Department of Labor finds City of Delray Beach retaliated against inspector for reporting cross-contamination between tap water, reclaimed sewage
DELRAY BEACH, FL – A federal whistleblower investigation has uncovered that Delray Beach retaliated against a city inspector who was fired after finding and reporting faults in the local water system that caused contamination of the public water supply.
After reports of smelly, discolored and sandy drinking water, a Water Utilities Department inspector investigated and identified faults in the municipal system that were allowing reclaimed sewer water to cross-contaminate the city’s drinking water supply. The inspector also participated actively in investigations by the Florida Department of Health and the Palm Beach County Office of Inspector General.
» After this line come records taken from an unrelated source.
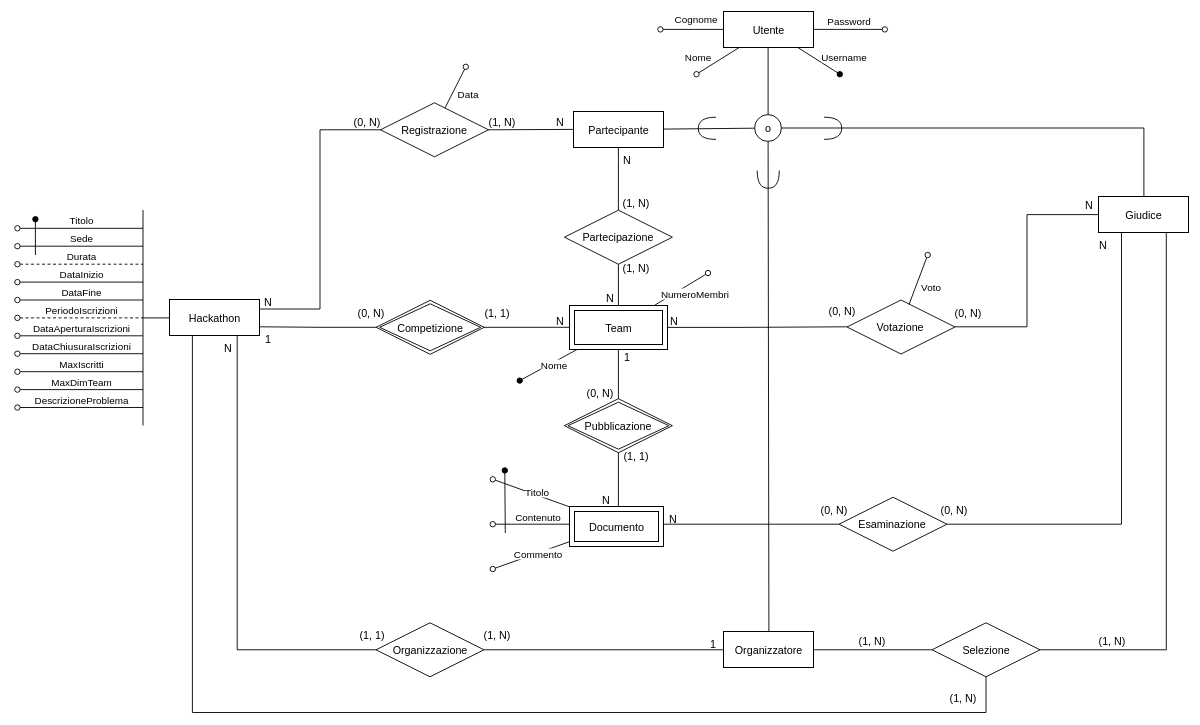
<!DOCTYPE html>
<html lang="it">
<head>
<meta charset="utf-8">
<title>Schema ER Hackathon</title>
<style>
:root { --ink: #000; --paper: #fff; }
* { box-sizing: border-box; margin: 0; padding: 0; }
html, body { width: 1200px; height: 725px; overflow: hidden; background: var(--paper); }
body { color: var(--ink); font: 10.75px/12px "Liberation Sans", Arial, sans-serif; }
.diagram { position: relative; width: 1200px; height: 725px; overflow: hidden; }
.links { position: absolute; inset: 0; fill: none; stroke: var(--ink); stroke-width: 0.9; }
.links .shape { fill: var(--paper); }
.links .key { fill: var(--ink); }
.entity {
  position: absolute; left: var(--x); top: var(--y); width: 91px; height: 37px;
  display: flex; align-items: center; justify-content: center;
  background: var(--paper); border: 1px solid var(--ink);
}
.weak { width: var(--w); height: var(--h); }
.weak::after { content: ""; position: absolute; inset: 4px; border: 1px solid var(--ink); }
.relation, .card, .attr {
  position: absolute; left: var(--x); top: var(--y);
  transform: translate(-50%, -50%); white-space: nowrap;
}
.attr, .attributes { font-size: 9.9px; line-height: 11px; }
.attr { background: var(--paper); }
.attributes {
  position: absolute; left: 20px; top: 212px; width: 123px; height: 197.5px;
  display: grid; grid-template-rows: repeat(11, 1fr); align-items: center;
  list-style: none; text-align: center; white-space: nowrap;
}
</style>
</head>
<body>
<main class="diagram">
  <svg class="links" width="1200" height="725" viewBox="0 0 1200 725" aria-hidden="true">
    <defs>
      <circle id="dot" r="2.7"/>
      <polygon id="diamond" points="-54,0 0,-27 54,0 0,27"/>
      <g id="double-diamond">
        <use href="#diamond"/>
        <polygon points="-50.5,0 0,-23.5 50.5,0 0,23.5"/>
      </g>
      <path id="attribute-line" d="M20 0H143"/>
    </defs>

    <g id="relation-links">
      <path d="M260 309H320V129.8H381"/>
      <path d="M488 129.8L573 129.4"/>
      <path d="M618.4 148V210M618.4 264V305M618.4 349V399M618.4 452V506"/>
      <path d="M260 326.8L320 327.3H377M484 327.3H570"/>
      <path d="M668 327.4H740L847 326.8"/>
      <path d="M955 326.8H1027V214.6H1099"/>
      <path d="M664 524.2H839M947 524.2H1121.5V233"/>
      <path d="M237.2 336V649.8H376M484 649.8H724"/>
      <path d="M814 649.8H932M1040 649.8H1166.3V233"/>
      <path d="M192.4 336V712.5H986V677"/>
    </g>

    <g id="specialization">
      <path d="M768.1 47V115M663 129.1L755 128.2M781 128H1143.9V197M768.1 141L768.9 632"/>
      <path d="M716 117.2C704 117.2 698.3 121 698.3 128.4S704 139.4 716 139.4"/>
      <path d="M824 117.2C836 117.2 841.7 121 841.7 128.2S836 139.4 824 139.4"/>
      <path d="M757.2 170.5C757.2 183 761 188.2 768.2 188.2S779.3 183 779.3 170.5"/>
      <circle class="shape" cx="768" cy="128" r="13.4"/>
    </g>

    <g id="relations" class="shape">
      <use href="#diamond" x="434.5" y="129.8"/>
      <use href="#diamond" x="618.4" y="237.2"/>
      <use href="#double-diamond" x="430.2" y="327.3"/>
      <use href="#double-diamond" x="618.4" y="425.7"/>
      <use href="#diamond" x="901" y="327"/>
      <use href="#diamond" x="893" y="524.2"/>
      <use href="#diamond" x="430" y="649.8"/>
      <use href="#diamond" x="986" y="649.8"/>
    </g>

    <g id="attribute-links">
      <path d="M723 29.4H660.4M813 29.4H884.8M740 47L696.5 74.2M797 47L839.8 74.2"/>
      <path d="M445 108L465.8 66.8M909 304.5L927.7 255M655 305L708 273M578 349L519.7 380.6"/>
      <path d="M570 507L492.8 479.3M570 524.2H492.8M570 541.5L492.8 569M504.8 470.4L505.3 533"/>
      <path d="M143 210V425.5M143 317.9H170M35.4 219V255"/>
    </g>

    <g id="hackathon-attribute-lines">
      <use href="#attribute-line" y="228.3"/>
      <use href="#attribute-line" y="246.2"/>
      <use href="#attribute-line" y="264.2" stroke-dasharray="3 2.5"/>
      <use href="#attribute-line" y="282.1"/>
      <use href="#attribute-line" y="300"/>
      <use href="#attribute-line" y="317.9" stroke-dasharray="3 2.5"/>
      <use href="#attribute-line" y="335.8"/>
      <use href="#attribute-line" y="353.7"/>
      <use href="#attribute-line" y="371.7"/>
      <use href="#attribute-line" y="389.6"/>
      <use href="#attribute-line" y="407.5"/>
    </g>

    <g id="attribute-dots" class="shape">
      <use href="#dot" x="17.4" y="228.3"/>
      <use href="#dot" x="17.4" y="246.2"/>
      <use href="#dot" x="17.4" y="264.2"/>
      <use href="#dot" x="17.4" y="282.1"/>
      <use href="#dot" x="17.4" y="300"/>
      <use href="#dot" x="17.4" y="317.9"/>
      <use href="#dot" x="17.4" y="335.8"/>
      <use href="#dot" x="17.4" y="353.7"/>
      <use href="#dot" x="17.4" y="371.7"/>
      <use href="#dot" x="17.4" y="389.6"/>
      <use href="#dot" x="17.4" y="407.5"/>
      <use href="#dot" x="660.4" y="29.4"/>
      <use href="#dot" x="884.8" y="29.4"/>
      <use href="#dot" x="696.5" y="74.2"/>
      <use href="#dot" x="465.8" y="66.8"/>
      <use href="#dot" x="927.7" y="255"/>
      <use href="#dot" x="708" y="273"/>
      <use href="#dot" x="492.8" y="479.3"/>
      <use href="#dot" x="492.8" y="524.2"/>
      <use href="#dot" x="492.8" y="569"/>
    </g>
    <g id="key-dots" class="key">
      <use href="#dot" x="35.4" y="219.2"/>
      <use href="#dot" x="839.8" y="74.2"/>
      <use href="#dot" x="519.7" y="380.6"/>
      <use href="#dot" x="504.8" y="470.4"/>
    </g>
  </svg>

  <ul class="attributes">
    <li>Titolo</li>
    <li>Sede</li>
    <li>Durata</li>
    <li>DataInizio</li>
    <li>DataFine</li>
    <li>PeriodoIscrizioni</li>
    <li>DataAperturaIscrizioni</li>
    <li>DataChiusuraIscrizioni</li>
    <li>MaxIscritti</li>
    <li>MaxDimTeam</li>
    <li>DescrizioneProblema</li>
  </ul>

  <div class="entity" style="--x:723px;--y:11px">Utente</div>
  <div class="entity" style="--x:573px;--y:111px">Partecipante</div>
  <div class="entity" style="--x:1098px;--y:196px">Giudice</div>
  <div class="entity" style="--x:169px;--y:299px">Hackathon</div>
  <div class="entity" style="--x:723px;--y:631px">Organizzatore</div>
  <div class="entity weak" style="--x:569px;--y:305px;--w:99px;--h:45px">Team</div>
  <div class="entity weak" style="--x:569px;--y:506px;--w:95px;--h:41px">Documento</div>

  <span class="relation" style="--x:434px;--y:130px">Registrazione</span>
  <span class="relation" style="--x:618px;--y:237px">Partecipazione</span>
  <span class="relation" style="--x:430px;--y:328px">Competizione</span>
  <span class="relation" style="--x:618px;--y:426px">Pubblicazione</span>
  <span class="relation" style="--x:900px;--y:327px">Votazione</span>
  <span class="relation" style="--x:892px;--y:524px">Esaminazione</span>
  <span class="relation" style="--x:430px;--y:650px">Organizzazione</span>
  <span class="relation" style="--x:986px;--y:650px">Selezione</span>
  <span class="relation" style="--x:768px;--y:128px">o</span>

  <span class="attr" style="--x:696px;--y:19px">Cognome</span>
  <span class="attr" style="--x:849px;--y:21px">Password</span>
  <span class="attr" style="--x:698px;--y:57px">Nome</span>
  <span class="attr" style="--x:844px;--y:57px">Username</span>
  <span class="attr" style="--x:468px;--y:94px">Data</span>
  <span class="attr" style="--x:931px;--y:287px">Voto</span>
  <span class="attr" style="--x:695px;--y:294px">NumeroMembri</span>
  <span class="attr" style="--x:554px;--y:365px">Nome</span>
  <span class="attr" style="--x:537px;--y:492px">Titolo</span>
  <span class="attr" style="--x:538px;--y:517px">Contenuto</span>
  <span class="attr" style="--x:538px;--y:554px">Commento</span>

  <span class="card" style="--x:367px;--y:122px">(0, N)</span>
  <span class="card" style="--x:502px;--y:122px">(1, N)</span>
  <span class="card" style="--x:560px;--y:122px">N</span>
  <span class="card" style="--x:627px;--y:160px">N</span>
  <span class="card" style="--x:636px;--y:203px">(1, N)</span>
  <span class="card" style="--x:636px;--y:268px">(1, N)</span>
  <span class="card" style="--x:610px;--y:298px">N</span>
  <span class="card" style="--x:268px;--y:302px">N</span>
  <span class="card" style="--x:268px;--y:339px">1</span>
  <span class="card" style="--x:228px;--y:348px">N</span>
  <span class="card" style="--x:371px;--y:313px">(0, N)</span>
  <span class="card" style="--x:497px;--y:313px">(1, 1)</span>
  <span class="card" style="--x:560px;--y:321px">N</span>
  <span class="card" style="--x:674px;--y:321px">N</span>
  <span class="card" style="--x:627px;--y:357px">1</span>
  <span class="card" style="--x:600px;--y:393px">(0, N)</span>
  <span class="card" style="--x:636px;--y:456px">(1, 1)</span>
  <span class="card" style="--x:606px;--y:500px">N</span>
  <span class="card" style="--x:673px;--y:519px">N</span>
  <span class="card" style="--x:842px;--y:311px">(0, N)</span>
  <span class="card" style="--x:968px;--y:313px">(0, N)</span>
  <span class="card" style="--x:1089px;--y:205px">N</span>
  <span class="card" style="--x:1103px;--y:245px">N</span>
  <span class="card" style="--x:834px;--y:510px">(0, N)</span>
  <span class="card" style="--x:954px;--y:510px">(0, N)</span>
  <span class="card" style="--x:372px;--y:635px">(1, 1)</span>
  <span class="card" style="--x:497px;--y:635px">(1, N)</span>
  <span class="card" style="--x:713px;--y:644px">1</span>
  <span class="card" style="--x:872px;--y:641px">(1, N)</span>
  <span class="card" style="--x:1112px;--y:641px">(1, N)</span>
  <span class="card" style="--x:963px;--y:698px">(1, N)</span>
</main>
</body>
</html>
The city then removed the inspector from doing inspections and terminated the employee in February 2022, claiming that their position had been eliminated in a reorganization that involved only their job.
On Feb. 24, 2022, the U.S. Department of Labor’s Occupational Safety and Health Administration opened an investigation, and later determined the city illegally harassed and terminated the employee for reporting the pollution concerns.
On April 18, 2023, the City of Delray Beach Commission ratified a settlement agreement, in which the city will pay the former inspector $818,500.
“The City of Delray Beach’s actions toward this worker and its response to concerns about the municipal drinking water supply are deeply troubling,” said OSHA Assistant Regional Administrator Lily Colon in Atlanta. “Our investigation showed that the city harassed and ultimately fired an employee sworn to protect the public for doing their job. No worker should fear being punished by their employer for reporting legitimate safety and health concerns, and OSHA will work vigorously to defend courageous people like this inspector.”
City of Delray Beach’s Water Utilities Department supplies a community of about 70,000 with potable water and reclaimed water and sewer services. These services include daily testing of drinking water and submitting these results to the Florida Department of Health to ensure the drinking water meets state health standards. The department also maintains the city’s water utilities infrastructure, including its sewage system.
OSHA’s Whistleblower Protection Program enforces the whistleblower provisions of more than 20 whistleblower statutes protecting employees who report violations within various industries. For more information on whistleblower protections, visit OSHA’s Whistleblower Protection Programs webpage.
Under the Occupational Safety and Health Act, employers are responsible for providing safe and healthful workplaces for their employees. OSHA’s role is to help ensure these conditions for America’s working men and women by setting and enforcing standards, and providing training, education and assistance.
Editor’s note: The U.S. Department of Labor does not release the names of employees involved in whistleblower complaints.